Fernandez and colleagues stretch various combinations of these domains by single molecule atomic force microscopy. They find that, under increasing force, proximal Ig domains undergo little passive stretching before giving way to a wholesale unfolding. The result is a sawtooth pattern of extension, with each peak representing the resistance of a single Ig domain.
In contrast, the N2B domain can be stretched over a long distance with relatively little force. “N2B is behaving as a simple entropic spring,” says Fernandez. This suggests that N2B does not have any significant fixed structural elements to resist stretching. “It's very hard to design a protein that will not attain some [fixed] three-dimensional structure,” said Fernandez. “It's clearly something that is not accidental and was meant to be this way.”
The extension of N2B and the similarly elastic PEVK domain explains most of the elastic behavior of titin. But at higher extensions some of the proximal Ig domains also unfold. “They serve as a gearbox,” says Fernandez. Unfolding of an Ig domain creates a longer spring. This flexibility may allow muscle to operate at various levels of extension without the danger of breaking apart the sarcomere.

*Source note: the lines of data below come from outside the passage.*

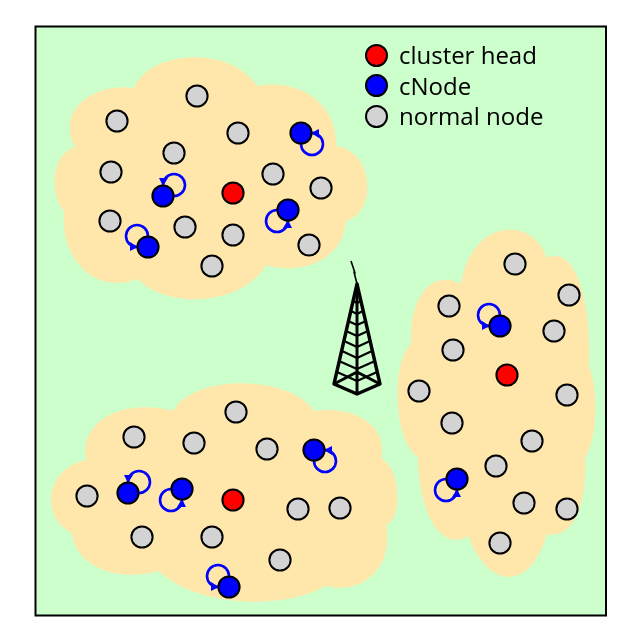
<!DOCTYPE html>
<html lang="en">
<head>
<meta charset="utf-8">
<title>Clustered sensor network</title>
<style>
:root {
  --field: #ccffcc;
  --cluster: #ffe6aa;
  --head: #ff0000;
  --cnode: #0000ff;
  --normal: #d3d3d3;
  --ink: #000000;
}
* { box-sizing: border-box; margin: 0; padding: 0; }
body { width: 640px; height: 640px; overflow: hidden; background: #ffffff; }
.network { position: relative; width: 640px; height: 640px; overflow: hidden; }
.diagram { position: absolute; inset: 0; display: block; }
.field { fill: var(--field); stroke: var(--ink); stroke-width: 2; }
.cluster { fill: var(--cluster); }
.node { stroke: var(--ink); stroke-width: 2; }
.normal { fill: var(--normal); }
.head { fill: var(--head); }
.cnode { fill: var(--cnode); }
.loop { fill: none; stroke: var(--cnode); stroke-width: 2.6; }
.arrow { fill: var(--cnode); }
.tower { fill: none; stroke: var(--ink); stroke-linejoin: round; }
.legend {
  position: absolute; left: 365px; top: 40px;
  display: grid; grid-auto-rows: 30.5px; align-items: center;
  list-style: none;
  font: 24px/30px "Open Sans", "Noto Sans", sans-serif;
  color: var(--ink);
}
.legend li { display: flex; align-items: center; gap: 11px; white-space: nowrap; }
.swatch { width: 23px; height: 23px; border: 2px solid var(--ink); border-radius: 50%; }
.swatch.head { background: var(--head); }
.swatch.cnode { background: var(--cnode); }
.swatch.normal { background: var(--normal); }
</style>
</head>
<body>
<main class="network">
  <svg class="diagram" width="640" height="640" viewBox="0 0 640 640" role="img" aria-label="Three clusters of nodes around a radio tower">
    <defs>
      <circle id="node" class="node" r="10.6"/>
      <g id="looped-node">
        <circle class="loop" cx="11" cy="11" r="11"/>
        <polygon class="arrow" points="10,0 18,-4 18,5"/>
        <circle class="node cnode" r="10.6"/>
      </g>
    </defs>

    <rect class="field" x="35.5" y="26.5" width="570.5" height="589"/>

    <g id="cluster-north">
      <path class="cluster" d="M134 88C150 50 230 45 257 86C300 78 338 105 336 146C376 152 376 214 346 221C342 262 300 275 266 265C240 308 165 308 138 279C95 295 60 260 64 211C50 195 50 155 75 147C55 110 95 82 134 88Z"/>
      <g class="normal">
        <use href="#node" x="197" y="96"/>
        <use href="#node" x="117" y="121"/>
        <use href="#node" x="238" y="133"/>
        <use href="#node" x="174" y="153"/>
        <use href="#node" x="111" y="172"/>
        <use href="#node" x="273" y="174"/>
        <use href="#node" x="321" y="188"/>
        <use href="#node" x="110" y="221"/>
        <use href="#node" x="185" y="227"/>
        <use href="#node" x="233" y="235"/>
        <use href="#node" x="309" y="245"/>
        <use href="#node" x="212" y="266"/>
      </g>
      <use class="head" href="#node" x="233" y="193"/>
      <use href="#looped-node" transform="translate(301 133)"/>
      <use href="#looped-node" transform="translate(163 196) rotate(270)"/>
      <use href="#looped-node" transform="translate(288 210) rotate(90)"/>
      <use href="#looped-node" transform="translate(148 247) rotate(180)"/>
    </g>

    <g id="cluster-south">
      <path class="cluster" d="M173 411C195 373 290 375 314 411C360 405 388 430 381 458C402 470 402 520 386 525C394 570 360 595 325 586C290 608 200 610 159 571C115 583 75 565 72 533C42 520 42 470 86 460C78 420 125 398 173 411Z"/>
      <g class="normal">
        <use href="#node" x="236" y="412"/>
        <use href="#node" x="134" y="437"/>
        <use href="#node" x="194" y="443"/>
        <use href="#node" x="267" y="449"/>
        <use href="#node" x="87" y="496"/>
        <use href="#node" x="298" y="509"/>
        <use href="#node" x="340" y="508"/>
        <use href="#node" x="142" y="537"/>
        <use href="#node" x="212" y="537"/>
        <use href="#node" x="280" y="560"/>
      </g>
      <use class="head" href="#node" x="233" y="500"/>
      <use href="#looped-node" transform="translate(314 450)"/>
      <use href="#looped-node" transform="translate(128 493) rotate(270)"/>
      <use href="#looped-node" transform="translate(182 489) rotate(90)"/>
      <use href="#looped-node" transform="translate(229 587) rotate(180)"/>
    </g>

    <g id="cluster-east">
      <path class="cluster" d="M461 284C470 222 530 212 547 258C575 245 592 300 589 367C598 385 598 440 585 457C588 510 570 540 547 534C530 591 490 591 468 536C440 553 418 510 418 457C392 440 392 360 411 344C409 300 430 268 461 284Z"/>
      <g class="normal">
        <use href="#node" x="515" y="264"/>
        <use href="#node" x="569" y="295"/>
        <use href="#node" x="449" y="306"/>
        <use href="#node" x="554" y="331"/>
        <use href="#node" x="453" y="350"/>
        <use href="#node" x="419" y="391"/>
        <use href="#node" x="567" y="395"/>
        <use href="#node" x="452" y="423"/>
        <use href="#node" x="532" y="441"/>
        <use href="#node" x="496" y="466"/>
        <use href="#node" x="524" y="503"/>
        <use href="#node" x="567" y="509"/>
        <use href="#node" x="500" y="543"/>
      </g>
      <use class="head" href="#node" x="507" y="375"/>
      <use href="#looped-node" transform="translate(500 326) rotate(180)"/>
      <use href="#looped-node" transform="translate(457 479) rotate(90)"/>
    </g>

    <g id="radio-tower" class="tower">
      <path stroke-width="1.6" d="M351 261L355 273L354 272L357 284"/>
      <path stroke-width="3.4" d="M357 284L334 384L357 394L380 384Z"/>
      <path stroke-width="3" d="M357 284V394M334 384L357 372L380 384"/>
      <path stroke-width="2.2" d="M353 301L357 303L361 301M351 311L357 314L363 311M348 321L357 325L366 321M346 331L357 336L368 331M344 341L357 347L370 341M342 351L357 358L372 351M339 361L357 369L375 361M337 372L357 381L377 372"/>
    </g>
  </svg>

  <ul class="legend">
    <li><span class="swatch head"></span>cluster head</li>
    <li><span class="swatch cnode"></span>cNode</li>
    <li><span class="swatch normal"></span>normal node</li>
  </ul>
</main>
</body>
</html>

Adding this effect to the calculations, and multiplying by the number of titin molecules present in a sarcomere, yields a curve that fits the behavior of intact muscle. ▪